Segment Start: Record set
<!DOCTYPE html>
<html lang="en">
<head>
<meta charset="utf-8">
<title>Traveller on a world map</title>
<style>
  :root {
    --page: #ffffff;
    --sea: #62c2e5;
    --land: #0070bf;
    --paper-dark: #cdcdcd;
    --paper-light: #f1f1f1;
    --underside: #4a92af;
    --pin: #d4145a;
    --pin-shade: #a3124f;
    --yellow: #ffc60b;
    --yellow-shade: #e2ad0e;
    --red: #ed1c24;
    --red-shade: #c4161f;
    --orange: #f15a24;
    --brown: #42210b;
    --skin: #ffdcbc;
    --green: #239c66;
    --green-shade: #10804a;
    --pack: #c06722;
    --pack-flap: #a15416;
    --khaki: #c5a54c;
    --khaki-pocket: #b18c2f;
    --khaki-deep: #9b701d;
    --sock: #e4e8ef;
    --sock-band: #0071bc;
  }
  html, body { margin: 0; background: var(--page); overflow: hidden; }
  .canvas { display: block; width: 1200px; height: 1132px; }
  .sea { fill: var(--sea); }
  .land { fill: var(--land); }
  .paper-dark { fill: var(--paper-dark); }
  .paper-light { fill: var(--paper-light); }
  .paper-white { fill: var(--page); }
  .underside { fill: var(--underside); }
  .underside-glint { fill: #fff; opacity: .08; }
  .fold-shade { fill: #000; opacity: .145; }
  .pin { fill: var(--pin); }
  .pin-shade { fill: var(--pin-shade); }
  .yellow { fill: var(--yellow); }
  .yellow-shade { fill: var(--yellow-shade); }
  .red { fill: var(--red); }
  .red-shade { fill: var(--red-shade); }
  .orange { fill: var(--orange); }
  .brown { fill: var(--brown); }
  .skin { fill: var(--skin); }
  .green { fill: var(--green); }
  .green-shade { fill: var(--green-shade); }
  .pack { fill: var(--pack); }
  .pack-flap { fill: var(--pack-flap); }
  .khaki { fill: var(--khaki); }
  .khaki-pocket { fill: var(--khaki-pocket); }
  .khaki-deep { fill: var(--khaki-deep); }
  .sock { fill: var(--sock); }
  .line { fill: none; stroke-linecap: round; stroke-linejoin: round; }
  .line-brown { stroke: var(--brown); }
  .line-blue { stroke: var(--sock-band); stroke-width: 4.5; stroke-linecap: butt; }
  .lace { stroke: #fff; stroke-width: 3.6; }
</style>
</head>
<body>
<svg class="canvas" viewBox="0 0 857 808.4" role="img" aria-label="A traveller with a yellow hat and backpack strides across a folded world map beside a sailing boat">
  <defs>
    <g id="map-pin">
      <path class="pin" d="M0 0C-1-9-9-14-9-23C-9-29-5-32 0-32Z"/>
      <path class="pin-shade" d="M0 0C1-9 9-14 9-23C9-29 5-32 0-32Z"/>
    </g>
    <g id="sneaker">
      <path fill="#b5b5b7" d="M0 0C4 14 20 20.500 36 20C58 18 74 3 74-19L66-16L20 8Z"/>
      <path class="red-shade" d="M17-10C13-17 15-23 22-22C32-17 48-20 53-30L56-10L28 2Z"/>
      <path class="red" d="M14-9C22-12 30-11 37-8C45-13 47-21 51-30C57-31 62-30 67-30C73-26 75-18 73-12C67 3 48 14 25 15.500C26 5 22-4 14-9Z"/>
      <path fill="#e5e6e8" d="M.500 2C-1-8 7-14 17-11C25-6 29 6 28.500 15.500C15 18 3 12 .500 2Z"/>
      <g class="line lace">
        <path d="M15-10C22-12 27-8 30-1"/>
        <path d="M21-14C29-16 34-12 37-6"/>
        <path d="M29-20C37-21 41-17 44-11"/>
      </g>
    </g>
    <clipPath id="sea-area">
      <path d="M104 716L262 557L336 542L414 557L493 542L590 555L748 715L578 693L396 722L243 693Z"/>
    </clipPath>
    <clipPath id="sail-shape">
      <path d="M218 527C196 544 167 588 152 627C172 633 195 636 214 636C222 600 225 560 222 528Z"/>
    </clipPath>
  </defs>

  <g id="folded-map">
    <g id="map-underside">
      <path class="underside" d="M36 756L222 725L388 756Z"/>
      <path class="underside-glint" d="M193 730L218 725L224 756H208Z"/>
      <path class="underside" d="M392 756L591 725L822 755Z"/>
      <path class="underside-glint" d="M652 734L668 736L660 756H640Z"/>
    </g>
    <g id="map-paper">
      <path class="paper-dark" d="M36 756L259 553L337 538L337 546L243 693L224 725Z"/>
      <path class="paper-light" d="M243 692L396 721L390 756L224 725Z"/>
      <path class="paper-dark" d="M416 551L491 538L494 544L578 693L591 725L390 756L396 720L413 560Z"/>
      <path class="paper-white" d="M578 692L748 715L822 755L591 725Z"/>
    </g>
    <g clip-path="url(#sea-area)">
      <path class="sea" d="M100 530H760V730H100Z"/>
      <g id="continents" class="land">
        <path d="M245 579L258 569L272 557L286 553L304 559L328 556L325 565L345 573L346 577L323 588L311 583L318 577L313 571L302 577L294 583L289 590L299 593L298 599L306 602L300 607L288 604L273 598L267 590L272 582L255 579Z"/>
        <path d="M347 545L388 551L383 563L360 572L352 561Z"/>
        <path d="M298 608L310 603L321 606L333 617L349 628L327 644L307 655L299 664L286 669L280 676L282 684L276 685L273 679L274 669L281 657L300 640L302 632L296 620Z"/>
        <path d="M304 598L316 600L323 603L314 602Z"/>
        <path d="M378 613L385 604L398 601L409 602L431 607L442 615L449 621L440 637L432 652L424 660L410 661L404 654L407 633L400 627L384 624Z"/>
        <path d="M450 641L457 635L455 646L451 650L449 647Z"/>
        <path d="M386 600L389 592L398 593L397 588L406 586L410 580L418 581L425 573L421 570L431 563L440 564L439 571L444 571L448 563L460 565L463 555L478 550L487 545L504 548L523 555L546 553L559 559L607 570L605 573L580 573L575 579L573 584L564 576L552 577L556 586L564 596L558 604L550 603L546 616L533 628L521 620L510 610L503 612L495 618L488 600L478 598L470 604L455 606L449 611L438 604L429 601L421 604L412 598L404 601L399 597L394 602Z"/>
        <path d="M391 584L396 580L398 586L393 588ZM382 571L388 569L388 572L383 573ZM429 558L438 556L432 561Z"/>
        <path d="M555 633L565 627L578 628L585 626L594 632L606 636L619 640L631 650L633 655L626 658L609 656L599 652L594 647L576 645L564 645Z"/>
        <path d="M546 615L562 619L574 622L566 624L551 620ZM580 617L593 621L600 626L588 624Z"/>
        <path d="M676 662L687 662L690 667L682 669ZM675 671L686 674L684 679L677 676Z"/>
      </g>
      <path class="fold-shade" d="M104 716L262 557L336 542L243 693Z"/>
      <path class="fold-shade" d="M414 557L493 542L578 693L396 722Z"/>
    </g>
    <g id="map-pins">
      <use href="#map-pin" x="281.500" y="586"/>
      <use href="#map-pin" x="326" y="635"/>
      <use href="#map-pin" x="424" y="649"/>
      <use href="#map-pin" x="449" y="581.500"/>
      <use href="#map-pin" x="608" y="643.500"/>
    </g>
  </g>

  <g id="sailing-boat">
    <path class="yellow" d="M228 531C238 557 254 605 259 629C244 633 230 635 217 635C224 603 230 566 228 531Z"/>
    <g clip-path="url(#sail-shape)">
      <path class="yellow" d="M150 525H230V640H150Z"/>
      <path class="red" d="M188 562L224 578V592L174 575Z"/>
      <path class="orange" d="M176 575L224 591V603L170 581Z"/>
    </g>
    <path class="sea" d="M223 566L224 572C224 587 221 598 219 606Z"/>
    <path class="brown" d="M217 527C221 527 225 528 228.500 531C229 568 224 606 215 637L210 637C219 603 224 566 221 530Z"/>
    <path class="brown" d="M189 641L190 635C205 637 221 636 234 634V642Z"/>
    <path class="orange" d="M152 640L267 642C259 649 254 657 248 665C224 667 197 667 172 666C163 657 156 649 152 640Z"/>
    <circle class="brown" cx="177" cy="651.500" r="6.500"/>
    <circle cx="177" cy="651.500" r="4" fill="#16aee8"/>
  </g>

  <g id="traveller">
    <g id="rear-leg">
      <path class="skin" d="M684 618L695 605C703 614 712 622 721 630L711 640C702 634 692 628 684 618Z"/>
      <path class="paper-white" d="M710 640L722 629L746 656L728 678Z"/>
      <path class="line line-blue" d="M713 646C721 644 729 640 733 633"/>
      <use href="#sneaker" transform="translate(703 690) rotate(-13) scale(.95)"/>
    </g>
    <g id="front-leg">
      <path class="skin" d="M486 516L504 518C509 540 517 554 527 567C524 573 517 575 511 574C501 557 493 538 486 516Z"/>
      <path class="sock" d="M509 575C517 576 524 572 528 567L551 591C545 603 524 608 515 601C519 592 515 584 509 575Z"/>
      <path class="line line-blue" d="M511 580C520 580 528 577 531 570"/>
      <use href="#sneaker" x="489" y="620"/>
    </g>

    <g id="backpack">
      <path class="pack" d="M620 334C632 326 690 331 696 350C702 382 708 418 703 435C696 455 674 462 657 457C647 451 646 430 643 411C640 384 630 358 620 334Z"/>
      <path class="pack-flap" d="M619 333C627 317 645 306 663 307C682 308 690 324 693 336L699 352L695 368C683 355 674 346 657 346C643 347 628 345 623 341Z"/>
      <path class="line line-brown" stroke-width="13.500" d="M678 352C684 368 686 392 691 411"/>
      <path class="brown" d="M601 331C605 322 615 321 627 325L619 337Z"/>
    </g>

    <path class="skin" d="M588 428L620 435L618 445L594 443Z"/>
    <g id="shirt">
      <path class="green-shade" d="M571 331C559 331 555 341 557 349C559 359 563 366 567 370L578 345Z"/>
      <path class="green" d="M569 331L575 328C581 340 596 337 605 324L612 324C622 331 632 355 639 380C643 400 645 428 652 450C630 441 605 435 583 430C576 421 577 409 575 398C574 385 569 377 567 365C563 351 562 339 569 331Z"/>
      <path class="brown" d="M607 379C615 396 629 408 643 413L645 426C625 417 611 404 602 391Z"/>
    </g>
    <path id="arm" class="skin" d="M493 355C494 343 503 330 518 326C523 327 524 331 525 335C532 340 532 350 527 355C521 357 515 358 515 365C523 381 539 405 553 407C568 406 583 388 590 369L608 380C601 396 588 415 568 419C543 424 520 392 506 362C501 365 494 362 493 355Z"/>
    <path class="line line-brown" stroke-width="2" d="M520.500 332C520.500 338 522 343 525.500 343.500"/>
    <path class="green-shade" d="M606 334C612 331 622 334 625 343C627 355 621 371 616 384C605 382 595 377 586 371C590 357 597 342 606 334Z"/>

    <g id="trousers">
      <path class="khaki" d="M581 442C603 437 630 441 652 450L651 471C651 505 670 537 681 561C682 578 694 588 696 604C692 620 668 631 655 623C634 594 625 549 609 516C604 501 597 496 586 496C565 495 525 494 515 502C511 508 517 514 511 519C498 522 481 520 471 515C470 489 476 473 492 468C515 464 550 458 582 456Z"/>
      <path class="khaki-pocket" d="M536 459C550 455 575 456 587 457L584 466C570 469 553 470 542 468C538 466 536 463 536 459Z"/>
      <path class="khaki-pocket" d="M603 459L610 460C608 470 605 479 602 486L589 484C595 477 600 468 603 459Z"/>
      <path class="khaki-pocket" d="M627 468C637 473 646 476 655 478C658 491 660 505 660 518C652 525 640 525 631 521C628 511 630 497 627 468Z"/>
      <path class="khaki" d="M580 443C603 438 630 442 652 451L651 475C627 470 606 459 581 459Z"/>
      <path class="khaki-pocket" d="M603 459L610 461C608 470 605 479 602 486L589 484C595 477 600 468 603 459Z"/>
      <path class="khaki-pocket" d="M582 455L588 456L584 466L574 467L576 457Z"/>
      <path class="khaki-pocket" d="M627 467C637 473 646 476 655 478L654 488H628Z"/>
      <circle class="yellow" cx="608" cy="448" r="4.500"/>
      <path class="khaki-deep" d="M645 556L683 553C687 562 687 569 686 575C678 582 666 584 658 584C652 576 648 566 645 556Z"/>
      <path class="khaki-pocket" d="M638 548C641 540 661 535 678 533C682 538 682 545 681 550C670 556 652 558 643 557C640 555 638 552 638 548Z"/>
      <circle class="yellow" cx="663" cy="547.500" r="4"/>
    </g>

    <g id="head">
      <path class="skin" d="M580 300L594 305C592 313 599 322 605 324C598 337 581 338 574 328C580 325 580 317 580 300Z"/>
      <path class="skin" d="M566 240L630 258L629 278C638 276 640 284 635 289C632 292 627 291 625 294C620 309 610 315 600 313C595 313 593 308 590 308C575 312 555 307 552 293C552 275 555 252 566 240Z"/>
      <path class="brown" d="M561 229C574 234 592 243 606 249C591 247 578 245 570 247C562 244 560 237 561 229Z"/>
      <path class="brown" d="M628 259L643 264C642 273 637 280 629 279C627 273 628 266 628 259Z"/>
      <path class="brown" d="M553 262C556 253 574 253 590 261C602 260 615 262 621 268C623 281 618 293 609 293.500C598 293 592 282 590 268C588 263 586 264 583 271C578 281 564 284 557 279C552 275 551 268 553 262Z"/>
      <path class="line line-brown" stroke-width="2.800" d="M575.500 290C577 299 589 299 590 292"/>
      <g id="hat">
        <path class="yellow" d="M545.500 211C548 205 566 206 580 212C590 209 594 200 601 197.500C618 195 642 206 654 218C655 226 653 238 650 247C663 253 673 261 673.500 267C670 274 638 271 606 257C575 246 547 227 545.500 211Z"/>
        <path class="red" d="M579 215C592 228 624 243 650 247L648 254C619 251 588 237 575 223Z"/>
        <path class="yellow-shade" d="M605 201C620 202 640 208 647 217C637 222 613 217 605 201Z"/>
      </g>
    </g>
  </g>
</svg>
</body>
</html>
Segment End: Record set
**Problem to work on:**
As the answer, set down only the lines from the data above between the one holding "#fff; stroke-width: 3.6;" and the one holding "716L262 557L336 542L414", inclusive, exactly as they read.

**Reply to the exercise:**
  .lace { stroke: #fff; stroke-width: 3.6; }
</style>
</head>
<body>
<svg class="canvas" viewBox="0 0 857 808.4" role="img" aria-label="A traveller with a yellow hat and backpack strides across a folded world map beside a sailing boat">
  <defs>
    <g id="map-pin">
      <path class="pin" d="M0 0C-1-9-9-14-9-23C-9-29-5-32 0-32Z"/>
      <path class="pin-shade" d="M0 0C1-9 9-14 9-23C9-29 5-32 0-32Z"/>
    </g>
    <g id="sneaker">
      <path fill="#b5b5b7" d="M0 0C4 14 20 20.500 36 20C58 18 74 3 74-19L66-16L20 8Z"/>
      <path class="red-shade" d="M17-10C13-17 15-23 22-22C32-17 48-20 53-30L56-10L28 2Z"/>
      <path class="red" d="M14-9C22-12 30-11 37-8C45-13 47-21 51-30C57-31 62-30 67-30C73-26 75-18 73-12C67 3 48 14 25 15.500C26 5 22-4 14-9Z"/>
      <path fill="#e5e6e8" d="M.500 2C-1-8 7-14 17-11C25-6 29 6 28.500 15.500C15 18 3 12 .500 2Z"/>
      <g class="line lace">
        <path d="M15-10C22-12 27-8 30-1"/>
        <path d="M21-14C29-16 34-12 37-6"/>
        <path d="M29-20C37-21 41-17 44-11"/>
      </g>
    </g>
    <clipPath id="sea-area">
      <path d="M104 716L262 557L336 542L414 557L493 542L590 555L748 715L578 693L396 722L243 693Z"/>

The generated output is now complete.